Plan B in Connecticut
Connecticut bishops urged to reverse Plan B decision

.- The Catholic Media Coalition (CMC) has urged the Catholic Bishops of Connecticut to withdraw their decision approving the administration of the potentially abortifacient "Plan B" drug to rape victims at Catholic hospitals in the state.

CMC president Mary Ann Kreitzer wrote a letter to the Connecticut bishops arguing that Plan B and other abortifacient drugs render the womb hostile to newly conceived life and are therefore immoral. 

Connecticut law has recently begun to require hospitals to supply such treatment to rape victims.  It has also forbidden any ovulation tests, which had been used previously to ensure that newly fertilized embryos wouldn’t be endangered by the treatment.

The Connecticut bishops claimed the administration of Plan B was acceptable in the cases where Connecticut law mandated its use because of doubt about the precise effects of the drug.  "Administration of Plan B pills in this instance cannot be judged to be the commission of an abortion," they wrote.

Ms. Kreitzer denied that there is in fact doubt about the effects of Plan B:  "Not only does the manufacturer of the Plan B regimen admit that one of the drug's modes of action is to prevent implantation of a developing baby, but the FDA states it as well."

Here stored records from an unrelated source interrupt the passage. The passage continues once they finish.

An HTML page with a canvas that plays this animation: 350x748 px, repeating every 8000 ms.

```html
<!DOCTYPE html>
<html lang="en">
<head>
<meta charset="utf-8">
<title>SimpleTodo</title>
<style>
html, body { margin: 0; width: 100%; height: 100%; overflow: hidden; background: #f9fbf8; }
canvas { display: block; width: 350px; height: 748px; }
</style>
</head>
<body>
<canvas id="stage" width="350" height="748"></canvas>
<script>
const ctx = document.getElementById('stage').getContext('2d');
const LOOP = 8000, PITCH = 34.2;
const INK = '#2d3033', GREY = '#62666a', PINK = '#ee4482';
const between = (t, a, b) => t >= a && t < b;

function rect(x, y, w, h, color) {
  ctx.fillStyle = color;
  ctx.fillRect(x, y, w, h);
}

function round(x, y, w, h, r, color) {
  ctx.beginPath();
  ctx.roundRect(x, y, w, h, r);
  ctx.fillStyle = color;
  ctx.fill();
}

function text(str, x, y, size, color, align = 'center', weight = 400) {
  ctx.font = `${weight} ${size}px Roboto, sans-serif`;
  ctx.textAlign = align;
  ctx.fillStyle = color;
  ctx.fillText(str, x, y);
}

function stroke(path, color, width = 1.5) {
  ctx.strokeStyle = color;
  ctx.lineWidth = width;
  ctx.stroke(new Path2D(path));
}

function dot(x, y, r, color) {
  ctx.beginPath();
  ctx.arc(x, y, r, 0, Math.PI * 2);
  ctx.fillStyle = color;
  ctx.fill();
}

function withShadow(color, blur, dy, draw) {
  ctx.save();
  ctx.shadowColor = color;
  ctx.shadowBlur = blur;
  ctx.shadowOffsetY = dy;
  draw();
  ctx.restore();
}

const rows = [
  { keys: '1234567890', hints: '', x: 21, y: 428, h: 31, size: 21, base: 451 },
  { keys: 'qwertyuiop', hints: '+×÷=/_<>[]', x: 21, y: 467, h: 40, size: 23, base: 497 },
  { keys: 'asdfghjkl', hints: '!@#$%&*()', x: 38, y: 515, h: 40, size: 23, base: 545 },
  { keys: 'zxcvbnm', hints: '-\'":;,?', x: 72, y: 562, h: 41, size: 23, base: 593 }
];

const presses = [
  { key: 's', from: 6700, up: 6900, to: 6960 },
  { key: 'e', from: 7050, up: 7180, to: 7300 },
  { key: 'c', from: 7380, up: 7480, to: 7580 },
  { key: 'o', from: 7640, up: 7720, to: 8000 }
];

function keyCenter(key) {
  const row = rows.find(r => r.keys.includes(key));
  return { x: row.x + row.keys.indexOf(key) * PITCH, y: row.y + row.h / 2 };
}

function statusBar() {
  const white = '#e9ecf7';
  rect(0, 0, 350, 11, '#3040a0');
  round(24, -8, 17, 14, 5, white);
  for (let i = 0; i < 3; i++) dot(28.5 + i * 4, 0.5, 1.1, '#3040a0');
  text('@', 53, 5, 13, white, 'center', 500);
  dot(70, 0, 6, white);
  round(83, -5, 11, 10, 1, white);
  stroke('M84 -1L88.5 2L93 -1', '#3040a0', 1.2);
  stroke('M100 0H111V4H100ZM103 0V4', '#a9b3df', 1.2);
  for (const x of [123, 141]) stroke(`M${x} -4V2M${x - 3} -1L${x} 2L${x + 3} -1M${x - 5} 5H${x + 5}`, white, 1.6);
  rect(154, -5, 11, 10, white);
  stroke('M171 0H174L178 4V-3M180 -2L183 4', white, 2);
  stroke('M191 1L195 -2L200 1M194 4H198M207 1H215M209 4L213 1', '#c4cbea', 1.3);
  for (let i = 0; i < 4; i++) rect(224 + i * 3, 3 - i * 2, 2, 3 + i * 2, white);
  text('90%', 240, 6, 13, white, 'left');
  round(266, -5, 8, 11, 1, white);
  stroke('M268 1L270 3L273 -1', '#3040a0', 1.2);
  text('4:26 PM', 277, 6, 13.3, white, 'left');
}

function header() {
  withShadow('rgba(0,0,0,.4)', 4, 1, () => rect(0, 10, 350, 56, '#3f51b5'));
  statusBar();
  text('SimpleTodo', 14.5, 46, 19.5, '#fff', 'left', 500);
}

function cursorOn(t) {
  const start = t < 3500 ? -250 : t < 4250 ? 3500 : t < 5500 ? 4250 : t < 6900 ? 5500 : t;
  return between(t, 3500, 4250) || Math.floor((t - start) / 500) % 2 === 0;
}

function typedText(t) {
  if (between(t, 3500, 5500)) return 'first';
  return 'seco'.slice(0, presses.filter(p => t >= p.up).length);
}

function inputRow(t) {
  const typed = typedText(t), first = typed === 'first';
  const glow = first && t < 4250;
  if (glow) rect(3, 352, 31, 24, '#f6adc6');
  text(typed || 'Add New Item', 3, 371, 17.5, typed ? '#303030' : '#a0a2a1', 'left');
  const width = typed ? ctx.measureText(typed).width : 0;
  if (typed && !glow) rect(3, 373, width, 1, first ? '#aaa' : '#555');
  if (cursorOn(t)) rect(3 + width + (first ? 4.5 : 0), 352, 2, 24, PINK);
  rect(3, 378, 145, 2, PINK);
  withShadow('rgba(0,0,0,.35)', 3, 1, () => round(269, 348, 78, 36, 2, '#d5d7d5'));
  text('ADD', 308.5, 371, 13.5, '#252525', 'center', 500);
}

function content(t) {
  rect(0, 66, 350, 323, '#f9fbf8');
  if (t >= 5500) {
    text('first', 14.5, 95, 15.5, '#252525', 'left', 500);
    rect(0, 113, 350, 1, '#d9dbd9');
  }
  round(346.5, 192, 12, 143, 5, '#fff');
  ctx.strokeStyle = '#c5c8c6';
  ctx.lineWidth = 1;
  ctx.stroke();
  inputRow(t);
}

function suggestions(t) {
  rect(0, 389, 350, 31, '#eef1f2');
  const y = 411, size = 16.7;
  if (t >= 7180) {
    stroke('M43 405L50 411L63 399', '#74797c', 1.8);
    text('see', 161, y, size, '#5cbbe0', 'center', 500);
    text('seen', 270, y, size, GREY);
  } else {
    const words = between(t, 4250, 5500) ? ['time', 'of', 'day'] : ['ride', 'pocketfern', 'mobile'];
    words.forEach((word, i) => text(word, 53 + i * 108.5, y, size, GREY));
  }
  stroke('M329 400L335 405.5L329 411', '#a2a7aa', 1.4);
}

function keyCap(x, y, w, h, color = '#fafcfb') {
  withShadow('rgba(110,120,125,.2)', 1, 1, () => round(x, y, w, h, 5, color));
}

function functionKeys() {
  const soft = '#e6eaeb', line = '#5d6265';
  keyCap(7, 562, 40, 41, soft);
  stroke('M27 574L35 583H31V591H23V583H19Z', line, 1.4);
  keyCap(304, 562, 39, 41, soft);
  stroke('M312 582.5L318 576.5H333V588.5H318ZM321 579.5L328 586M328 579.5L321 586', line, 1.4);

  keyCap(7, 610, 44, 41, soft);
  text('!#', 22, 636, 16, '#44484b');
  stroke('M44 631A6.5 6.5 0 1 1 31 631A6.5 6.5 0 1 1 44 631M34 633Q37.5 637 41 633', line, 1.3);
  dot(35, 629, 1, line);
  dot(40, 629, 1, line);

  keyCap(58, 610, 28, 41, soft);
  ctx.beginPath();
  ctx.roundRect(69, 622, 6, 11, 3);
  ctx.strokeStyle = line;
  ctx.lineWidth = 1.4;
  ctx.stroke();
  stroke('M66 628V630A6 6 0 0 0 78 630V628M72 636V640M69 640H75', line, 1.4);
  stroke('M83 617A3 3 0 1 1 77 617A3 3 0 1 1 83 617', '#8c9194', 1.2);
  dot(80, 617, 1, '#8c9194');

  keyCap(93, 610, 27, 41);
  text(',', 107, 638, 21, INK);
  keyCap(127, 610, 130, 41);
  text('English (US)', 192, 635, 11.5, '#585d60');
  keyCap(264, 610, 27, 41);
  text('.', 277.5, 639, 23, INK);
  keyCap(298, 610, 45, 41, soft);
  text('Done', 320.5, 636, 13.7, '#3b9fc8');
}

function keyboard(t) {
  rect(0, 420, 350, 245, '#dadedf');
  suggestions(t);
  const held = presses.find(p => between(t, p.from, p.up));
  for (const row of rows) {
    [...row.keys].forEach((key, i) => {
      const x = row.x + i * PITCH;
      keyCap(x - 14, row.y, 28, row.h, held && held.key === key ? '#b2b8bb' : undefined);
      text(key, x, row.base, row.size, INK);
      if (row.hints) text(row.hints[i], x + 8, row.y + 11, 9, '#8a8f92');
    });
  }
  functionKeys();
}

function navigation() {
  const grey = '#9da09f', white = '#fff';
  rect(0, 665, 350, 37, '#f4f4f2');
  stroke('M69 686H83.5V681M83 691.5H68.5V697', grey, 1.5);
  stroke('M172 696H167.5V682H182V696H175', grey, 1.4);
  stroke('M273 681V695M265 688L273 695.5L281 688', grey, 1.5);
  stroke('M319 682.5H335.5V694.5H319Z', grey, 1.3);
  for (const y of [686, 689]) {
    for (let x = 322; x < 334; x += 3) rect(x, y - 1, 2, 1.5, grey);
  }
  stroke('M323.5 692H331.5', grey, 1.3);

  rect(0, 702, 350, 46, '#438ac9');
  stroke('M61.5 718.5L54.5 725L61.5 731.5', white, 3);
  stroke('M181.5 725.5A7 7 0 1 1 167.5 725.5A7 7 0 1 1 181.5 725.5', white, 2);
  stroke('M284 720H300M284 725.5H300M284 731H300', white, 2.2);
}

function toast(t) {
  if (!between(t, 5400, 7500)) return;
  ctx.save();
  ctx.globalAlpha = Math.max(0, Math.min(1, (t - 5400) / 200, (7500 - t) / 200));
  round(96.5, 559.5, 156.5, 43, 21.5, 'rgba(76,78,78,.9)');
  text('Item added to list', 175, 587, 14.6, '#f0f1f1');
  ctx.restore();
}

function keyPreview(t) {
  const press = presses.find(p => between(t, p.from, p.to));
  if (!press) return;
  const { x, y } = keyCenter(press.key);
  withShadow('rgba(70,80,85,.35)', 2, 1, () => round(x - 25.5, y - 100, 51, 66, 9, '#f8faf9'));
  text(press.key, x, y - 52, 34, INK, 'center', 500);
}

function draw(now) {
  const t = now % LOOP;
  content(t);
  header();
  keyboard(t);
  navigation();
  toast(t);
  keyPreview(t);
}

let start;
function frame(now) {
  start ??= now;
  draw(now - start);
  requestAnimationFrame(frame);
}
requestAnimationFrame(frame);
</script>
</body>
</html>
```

She expanded her position in a commentary accompanying the letter's release:

"Rape is a horrible crime.  Women need help and support at such a time. But the fact that the woman is the victim of a violent act cannot justify her committing a violent act against her innocent unborn child. It's a grave scandal to have Catholic bishops approve the use of this abortion drug. Their capitulation encourages further coercion by the government against the Church. No less than our First Amendment freedom of religion is at stake."

The Catholic Media Coalition is asking concerned Catholics to pray for and to contact the four Catholic bishops of Connecticut.  Its website is at www.catholicmediacoalition.org

Comments

Follow us:

Recent activity: